We will apply this energy equation for the constant speed events of time trial, downhill coast, and climb.

**Constant Speed Downhill:** The grade at 10% represents a steep, dangerous downhill. Our cyclist (no madman) will rest and coast.

(17) e17 |

**About assumptions:** Though we dislike assumptions, the task of engineering analysis is to arrive at some answer. If, while analyzing things that might happen, one arrives in a mental corner, assumption can be a substitute for despair. Reasonable assumptions are preferred, of course. Necessary assumptions distort the consideration to some other situation; what is the new situation. When progress seems impossible. If an absurd assumption comes to mind and is applied to the model of physical reality - mathematical nonsense should result.

The events of a bicycle race are explained simplistically as "the cyclist expends physical (metabolic) energy to move himself/herself and the cycle along a road and through the surrounding air. In places the road is flat and further along there are hills that must be climbed. Descents from hilltops are the easiest events of a cyclist's race.

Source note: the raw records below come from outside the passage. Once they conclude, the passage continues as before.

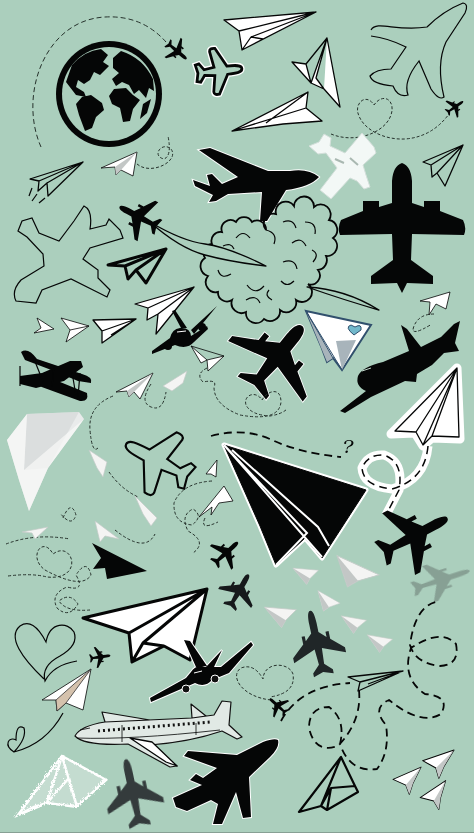
<!DOCTYPE html>
<html lang="en">
<head>
<meta charset="utf-8">
<title>Planes and paper planes</title>
<style>
:root{--mint:#abcfbd;--ink:#050606;--paper:#fff;--shade:#dfe3e3;--grey:#87a094;--blue:#31506d}
html,body{margin:0;width:474px;height:833px;overflow:hidden;background:var(--mint)}
svg{display:block}
.solid{fill:var(--ink)}
.halo{fill:var(--ink);stroke:var(--paper);stroke-width:2;paint-order:stroke}
.line{fill:none;stroke:var(--ink);stroke-width:1.2}
.trail{fill:none;stroke:#26322c;stroke-width:1;stroke-dasharray:3 2}
.dash{fill:none;stroke:var(--ink);stroke-width:1.8;stroke-dasharray:8 5}
.fold{fill:var(--paper);stroke:var(--ink);stroke-width:1.3;stroke-linejoin:round}
.thin{stroke-width:.8}
.bold{stroke-width:3}
.clear{fill:var(--mint)}
.photo{fill:#f4f4f3;stroke:#c3cbc7;stroke-width:.7}
.dim{fill:#c3c7c6}
.query{font:italic 19px "TeX Gyre Bonum",serif;fill:var(--ink)}
</style>
</head>
<body>
<svg width="474" height="833" viewBox="0 0 474 833" role="img" aria-label="Collage of airplanes and paper planes on mint green">
<defs>
<path id="jet" d="M0-50C6-50 7-38 7-30L7-16 20-6 20-14 26-14 26-2 50 15 50 23 7 9 5 33 19 44 19 50 0 45-19 50-19 44-5 33-7 9-50 23-50 15-26-2-26-14-20-14-20-6-7-16-7-30C-7-38-6-50 0-50Z"/>
<path id="toy" d="M0-50C8-50 9-38 9-18L50 4Q52 16 44 16L9 10 6 32 20 42 18 50 0 46-18 50-20 42-6 32-9 10-44 16Q-52 16-50 4L-9-18C-9-38-8-50 0-50Z"/>
<g id="photo-dart"><path class="photo" d="M-14-12L14 4 0 9-7 14Z"/><path class="dim" d="M-14-12L0 9-7 14Z"/></g>
<g id="mini-dart"><path class="fold thin" d="M-12-9L13-4 0 3-8 9-6 1Z"/><path class="dim" d="M-6 1L13-4 0 3-8 9Z"/></g>
<filter id="soft"><feGaussianBlur stdDeviation="1"/></filter>
<filter id="chalk" x="-10%" y="-10%" width="120%" height="120%"><feTurbulence baseFrequency=".4" numOctaves="2"/><feDisplacementMap in="SourceGraphic" scale="3"/></filter>
</defs>
<rect width="474" height="833" fill="#abcfbd"/>

<g id="globe">
<path class="trail" stroke-width="1.5" d="M41 147C18 95 45 20 105 17Q142 15 166 42" style="stroke-dasharray:5 3"/>
<circle cx="109" cy="94" r="53" class="solid"/><circle cx="109" cy="94" r="47" fill="#abcfbd"/>
<path class="solid" d="M72 65Q84 51 101 49L108 55 103 62 109 66 100 75 94 72 90 80 84 84 78 80 76 87 84 92 86 97 76 95 66 82ZM82 97L91 95 102 103 104 110 96 117 92 128 85 131 79 115 76 104ZM113 58L121 51Q143 58 153 79L154 91 149 88 146 98 139 90 134 94 129 85 122 82 116 86 112 79 119 73 113 68ZM114 89L126 88 133 95 140 100 133 109 130 121 123 122 120 108 112 104 109 96ZM143 104L151 99 147 113 140 119Z"/>
<use href="#jet" class="solid" transform="translate(177 51) rotate(130) scale(.25)"/>
</g>

<g id="top-darts">
<path class="fold" d="M224 20L316 12 242 50 239 31ZM239 31L316 12 251 37 242 50M251 37L263 39"/>
<path class="fold" d="M327 38L340 107 324 89 311 83 292 62 306 64ZM327 38L306 64 311 83ZM327 38L316 78 324 89"/>
<path class="fold" d="M232 131L308 92 306 108 322 121 283 124ZM232 131L306 108M266 123L308 92"/>
</g>
<g id="top-outlines">
<use href="#toy" transform="translate(219 71) rotate(84) scale(.46)" fill="#abcfbd" stroke="#fff" stroke-width="12"/>
<use href="#toy" transform="translate(219 71) rotate(84) scale(.46)" fill="#abcfbd" stroke="#050606" stroke-width="6"/>
<path class="line" d="M371 30C377 20 396 32 427 27Q443 11 463 3Q469 4 465 13L446 42Q436 64 444 97Q439 101 431 89L419 61Q403 81 408 95Q398 98 393 86Q372 84 370 76Q376 69 391 69L406 47Q388 38 371 36"/>
<path class="trail" d="M331 134C355 144 385 133 391 115C396 100 383 92 374 105C366 92 353 104 359 116C364 129 383 140 405 139Q432 137 449 114"/>
<use href="#jet" class="solid" transform="translate(455 107) rotate(55) scale(.2)"/>
</g>

<g id="upper-band">
<path class="fold clear" d="M30 179L83 162 48 196 47 183 38 191 39 181ZM39 181L83 162 47 183"/><path class="line" d="M32 188l-3 8M37 194l-5 7M45 198l-6 5"/>
<path class="fold thin" d="M101 168L137 152 133 176 121 170 116 175 115 167Z"/><path class="dim" d="M115 167L137 152 121 170 116 175Z"/>
<path class="trail" d="M137 164C151 176 180 161 171 149C162 141 151 156 164 159Q172 156 168 136"/>
<path class="halo" d="M319 177Q308 168 290 171L268 171 210 148 199 150 238 177 222 184 212 174 207 175 210 186 193 180 195 186 213 195 209 202 216 201 228 194 262 192 260 221 267 221 286 190Q310 187 319 177Z"/>
<path fill="#f3f8f6" stroke="#d3dfda" d="M309 146L319 142 324 134 331 138 330 146 345 153 362 133 374 147 376 153 363 165 366 175 370 187 364 189 357 181 350 178 331 199 320 190 337 168 326 153 318 154Z"/><path d="M335 159l9 4M350 158l8 7" stroke="#a9b8b1" stroke-width="2"/>
<path class="fold clear" d="M423 162L463 145 445 186 437 173 432 177 431 165ZM431 165L463 145 437 173"/>
<path class="solid" d="M402 163Q411 166 412 181V203L424 207V201H440V211L463 220Q467 228 464 235L412 234 411 260 433 276V284L407 283 402 293 397 283 371 284V276L393 260 392 234 340 235Q337 228 341 220L363 211V201H379V207L392 203V181Q393 166 402 163Z"/>
<path class="line" stroke-width=".8" d="M84 206Q93 210 90 229L106 225 109 219 120 230 123 238 90 248 83 259 98 270 98 278 110 290 107 297 71 279 42 290 36 303 16 301Q11 291 21 280L44 266 43 254 27 237 18 231 22 221 32 218 39 233 59 241 74 221Z"/>
<path class="fold bold clear" d="M108 265L166 249 146 283 136 270 128 279 125 266ZM125 266L166 249 136 270"/>
</g>

<g id="heart-cloud">
<path class="line" style="stroke-width:1.8" d="M266 230A10 10 0 0 1 276 214A10 10 0 0 1 294 206A10 10 0 0 1 314 207A10 10 0 0 1 329 220A10 10 0 0 1 333 238A10 10 0 0 1 326 256A10 10 0 0 1 318 270A9 9 0 0 1 308 284A10 10 0 0 1 296 300A10 10 0 0 1 280 310A10 10 0 0 1 264 319A10 10 0 0 1 246 312A10 10 0 0 1 232 300A9 9 0 0 1 218 292A10 10 0 0 1 208 276A10 10 0 0 1 205 258A9 9 0 0 1 212 244A9 9 0 0 1 222 232A9 9 0 0 1 236 222A9 9 0 0 1 252 222A9 9 0 0 1 266 230"/>
<path class="line" d="M266 230q12 3 8 14M283 222q10-4 13 6M305 222q12 0 10 12M292 243q9-7 14 3M312 250q8 4 1 12M283 262q12-4 14 7M294 281q-7 7-13 0M264 286q-9 10-17-1M231 274q-10 6-13-4M236 238q7-9 14 0M246 300q10-6 14 3M223 246q8-4 11 3M272 300q-8-4-3-10"/>
<path class="fold" style="fill:#abcfbd" d="M150 222Q182 241 205 244T266 266Q231 262 205 255T150 222ZM307 287Q345 289 379 310Q344 300 307 287Z"/>
<use href="#jet" class="solid" transform="translate(139 217) rotate(-62) scale(.44)"/>
</g>

<g id="middle-band">
<path class="fold" d="M135 304L194 287 156 334 158 314 147 320 148 308ZM148 308L194 287 158 314"/>
<path class="fold" d="M93 320L136 319 102 343 102 331ZM102 331L136 319 111 335"/>
<path class="fold thin" d="M61 318L89 326 66 342 70 330ZM70 330L89 326"/><path class="fold thin" d="M37 318L54 329 34 333 41 328Z"/>
<path class="solid" d="M180 328Q190 327 191 336L207 326 208 329 194 342Q187 350 175 345L152 354 152 351 170 338Q172 329 180 328ZM181 328L172 311 175 310 187 328ZM191 330L217 306 194 334Z"/><circle cx="168" cy="346" r="4" class="solid"/><circle cx="202" cy="327" r="4" class="solid"/><path d="M177 332l9-1" stroke="#fff"/>
<g id="biplane" class="solid"><path d="M21 352Q28 347 37 359L82 374Q93 377 91 383L78 381 54 371 25 360ZM34 381L43 375 87 393Q89 402 80 401L39 386ZM20 376L42 373 70 361 81 361 83 367 64 381 36 388 20 384Z"/><path class="line" d="M34 359l10 25M54 365l-2 22M72 372l4 24M80 373l-2 24M20 366v20"/></g>
<use href="#jet" class="halo" transform="translate(277 357) rotate(39) scale(.96 .8)"/>
<path d="M306 311L371 325 342 370 333 358 327 362 321 346Z" fill="#fff" stroke="#31506d" stroke-width="2"/><path d="M306 311L333 358 327 362ZM336 341L356 340 342 370Z" fill="#a8b4bb"/><path d="M306 311L342 370M306 311L333 358" stroke="#31506d"/><path d="M354 335q-10-8-3-10l4 2q7-4 6 3z" fill="#72b8cb" stroke="#31506d"/>
<path class="solid" d="M358 376Q362 367 383 362L409 351 401 325 407 329 421 347 441 337 454 324 460 321 455 343 459 351 444 353 432 365 417 374 416 382 405 381 371 397 345 413 340 411 366 391Q355 386 358 376Z"/><path d="M362 371l9-3" stroke="#bfd4c9"/>
<path class="fold thin" d="M420 301L450 292 446 309 436 304 429 315 430 302Z"/><path class="trail" d="M434 314Q419 314 414 326T432 324"/>
<path class="fold thin" d="M191 346L224 356 208 371 207 360 201 363ZM191 346L207 360 224 356"/>
<path class="trail" d="M207 368Q195 374 203 382Q218 379 214 387Q214 405 240 415Q279 422 281 402C281 386 267 391 262 400C256 390 243 395 246 405Q251 415 270 416 282 414 287 409"/>
<path class="fold thin" d="M116 392L153 373 140 399 134 392 129 397 127 391Z"/><path class="dim" d="M127 391L153 373 134 392 129 397Z"/><path class="photo" d="M163 386L187 371 183 383 172 391Z"/>
<path class="trail" d="M151 384Q139 402 151 407T166 392M113 396Q88 406 90 430T98 448M109 472Q121 489 138 497"/>
</g>

<g id="sticker-dart">
<g fill="none" stroke="#fff" stroke-width="9" stroke-linejoin="round"><path d="M457 368L391 434 415 433 423 446 432 438 460 439ZM428 446Q425 480 392 489Q363 486 362 468Q368 454 384 455Q404 462 399 490L386 515"/></g>
<path class="dash" style="stroke-width:1.5" d="M428 446Q425 480 392 489Q363 486 362 468Q368 454 384 455Q404 462 399 490L386 515"/>
<path class="fold" d="M457 368L395 431 416 432 423 445 432 436 459 437ZM457 368L416 432M457 368L423 445M457 368L432 436"/>
</g>

<g id="center">
<g role="img" aria-label="Folded white paper plane"><path fill="#e9ebeb" d="M7 440L27 414 79 412 84 419 48 468 29 511 19 480Z"/><path fill="#d2d6d6" d="M27 414L79 412 48 468 24 470Z" opacity=".6"/><path fill="#f9f9f8" d="M27 414L24 470 29 511 19 480 7 440ZM84 419L48 468 29 511 24 470Z" opacity=".7"/></g>
<use href="#toy" transform="translate(158 461) rotate(-62) scale(.68 .72)" fill="#abcfbd" stroke="#050606" stroke-width="3"/>
<path class="dash" d="M211 436Q244 427 272 440T341 457"/><text class="query" x="342" y="453">?</text>
<path class="solid" stroke="#fff" stroke-width="5" stroke-linejoin="round" d="M224 445L366 490 322 558 305 538 276 565 260 526Z"/><path d="M224 445L366 490 322 558 305 538 276 565 260 526Z" fill="#050606" stroke="#050606"/><path d="M224 445L322 557M224 445L307 533 276 565M232 450L318 527 329 546" fill="none" stroke="#fff" stroke-width="2"/>
<path class="trail" d="M212 481Q182 483 174 503Q173 523 192 525Q204 516 193 509Q180 515 188 531Q208 542 193 553M205 518Q199 531 218 522M6 544Q35 533 70 539M63 518Q71 499 76 515Q72 528 60 513M115 530Q145 554 155 534"/>
<path class="fold thin" d="M206 474L217 460 216 477 211 474Z"/><path class="fold thin" d="M199 517L224 486 233 501 219 503 211 515 212 507Z"/>
<path class="photo" d="M89 450L107 462 103 477 97 468Z"/><path class="photo" d="M135 496L157 518 151 526 143 514Z"/><path class="photo" d="M95 521L119 539 105 536 100 542Z"/><path class="photo" d="M22 532L48 527 35 539 32 533Z"/>
<path class="solid" d="M92 543L147 571 107 579 105 568 93 569 101 558Z"/>
<path class="trail" d="M8 576Q32 573 47 577C85 581 73 539 53 554C43 535 27 557 45 570Q82 590 91 575Q87 558 76 575Q86 592 67 587Q50 594 57 608Q69 619 78 604Q70 592 59 601Q66 612 90 610"/>
<use href="#jet" class="solid" transform="translate(414 536) rotate(62) scale(.7 .76)"/>
<use href="#jet" fill="#87a094" filter="url(#soft)" transform="translate(441 580) rotate(72) scale(.38 .6)"/>
<use href="#jet" class="solid" transform="translate(226 553) rotate(48) scale(.32)"/>
<use href="#jet" fill="#16191b" transform="translate(239 591) rotate(30) scale(.38)"/>
<use href="#jet" fill="#202628" transform="translate(317 643) rotate(-12) scale(.53 .66)"/>
<path class="fold bold" d="M83 618L207 589 190 660 164 646 132 662 129 633ZM129 633L207 589 143 643 132 662M143 643L164 646"/>
<g role="img" aria-label="Six small folded paper planes"><use href="#photo-dart" transform="translate(307 572) rotate(-25) scale(.8)"/><use href="#photo-dart" transform="translate(358 570) scale(1.5 1.2)"/><use href="#photo-dart" transform="translate(282 612) rotate(-25)"/><use href="#photo-dart" transform="translate(329 600) scale(.8)"/><use href="#photo-dart" transform="translate(355 621) rotate(-20) scale(.8)"/><use href="#photo-dart" transform="translate(381 640) rotate(-20) scale(.8)"/></g>
</g>

<g id="lower-band">
<path class="line" d="M44 679C22 658 7 637 20 626Q33 617 46 642C50 621 68 622 74 632Q79 645 60 656Q41 666 45 681Q53 665 77 661"/>
<use href="#jet" class="solid" transform="translate(100 657) rotate(82) scale(.21)"/>
<path class="halo" d="M191 672Q196 664 205 667L221 667 251 642 253 645 229 673 212 680Q205 688 195 683L151 702 150 698 186 678ZM196 667L184 640 190 641 207 666ZM206 667L222 650 214 667Z"/><g fill="#111" stroke="#fff"><circle cx="186" cy="689" r="4"/><circle cx="215" cy="679" r="4"/><path d="M194 673l8-2"/></g>
<path class="trail" d="M271 700C242 697 229 676 241 668Q254 663 263 679C264 661 289 662 293 674Q296 693 270 697"/>
<use href="#jet" class="solid" transform="translate(278 706) rotate(-48) scale(.22)"/>
<path class="dash" d="M281 721Q300 686 350 683M359 690Q362 721 338 746Q315 754 309 728Q309 707 329 707Q346 719 340 744Q350 773 377 769Q390 752 386 725Q371 708 389 700Q421 726 441 714Q451 696 425 694Q401 678 411 648Q441 628 456 644Q460 665 440 666Q415 663 410 645Q415 607 436 602"/>
<path class="fold clear" d="M348 677L403 671 358 691 360 682ZM360 682L403 671 368 684"/>
<path class="fold thin" d="M42 700L91 669 83 710 66 703 57 711 56 700Z"/><path d="M56 700L91 669 66 703 57 711Z" fill="#d5c2ad" stroke="#333" stroke-width=".8"/><path class="line" d="M63 713Q46 744 14 752C3 745 9 736 16 740Q16 723 24 728Q27 738 14 752"/>
<g id="airliner"><path fill="#e1e9e5" stroke="#111" stroke-width="1.2" stroke-linejoin="round" d="M75 736Q80 726 105 722L192 718 214 715 222 701 231 702 229 725 242 737 237 739 222 731Q190 742 150 745L177 766 170 767 128 744Q84 746 75 736ZM105 722L102 712 150 720ZM192 718L191 704 206 716Z"/><path d="M98 731L211 722" stroke="#111" stroke-width="3" stroke-dasharray="2 3"/><path d="M80 730l10-2M77 738Q130 740 220 730M122 725v17M196 723v12" class="line thin"/><path class="fold" d="M130 738L152 742 177 766 166 762Z"/></g>
<path class="halo" d="M278 740Q274 738 263 742L237 755 188 751 184 756 217 768 203 778 196 774 190 780 202 785 173 798 176 807 187 811 211 800 218 804 213 824 222 824 236 792 243 818 251 817 249 777 270 757Q280 747 278 740Z"/>
<g filter="url(#chalk)"><path d="M17 814L61 755 105 779 76 806 46 802ZM61 755L46 802 33 806 17 814M61 755L76 806M46 802L68 777 76 806" fill="#c4dcd0" stroke="#fff" stroke-width="2.5"/></g>
<use href="#jet" fill="#343b3c" filter="url(#soft)" transform="translate(133 793) rotate(-12) scale(.57 .69)"/>
<path class="fold bold clear" style="stroke-width:2.2" d="M341 757L299 812 321 806 327 810 358 792 355 786ZM341 757L321 806 331 788 355 786M331 788L327 810"/>
<use href="#mini-dart" transform="translate(411 780) rotate(-35) scale(1.2)"/><use href="#mini-dart" transform="translate(442 763) rotate(-30) scale(1.3)"/><use href="#mini-dart" transform="translate(438 795) rotate(-45) scale(1.2)"/>
</g>
<path d="M0 832.5H474" stroke="#87a094"/>
</svg>
</body>
</html>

Racers describe their racing as having three types: time trial, climbing, and downhill. In this example we compare the three phases at those times, at instances for which speed of the cyclist/cycle system is constant.

Premise presently unwritted!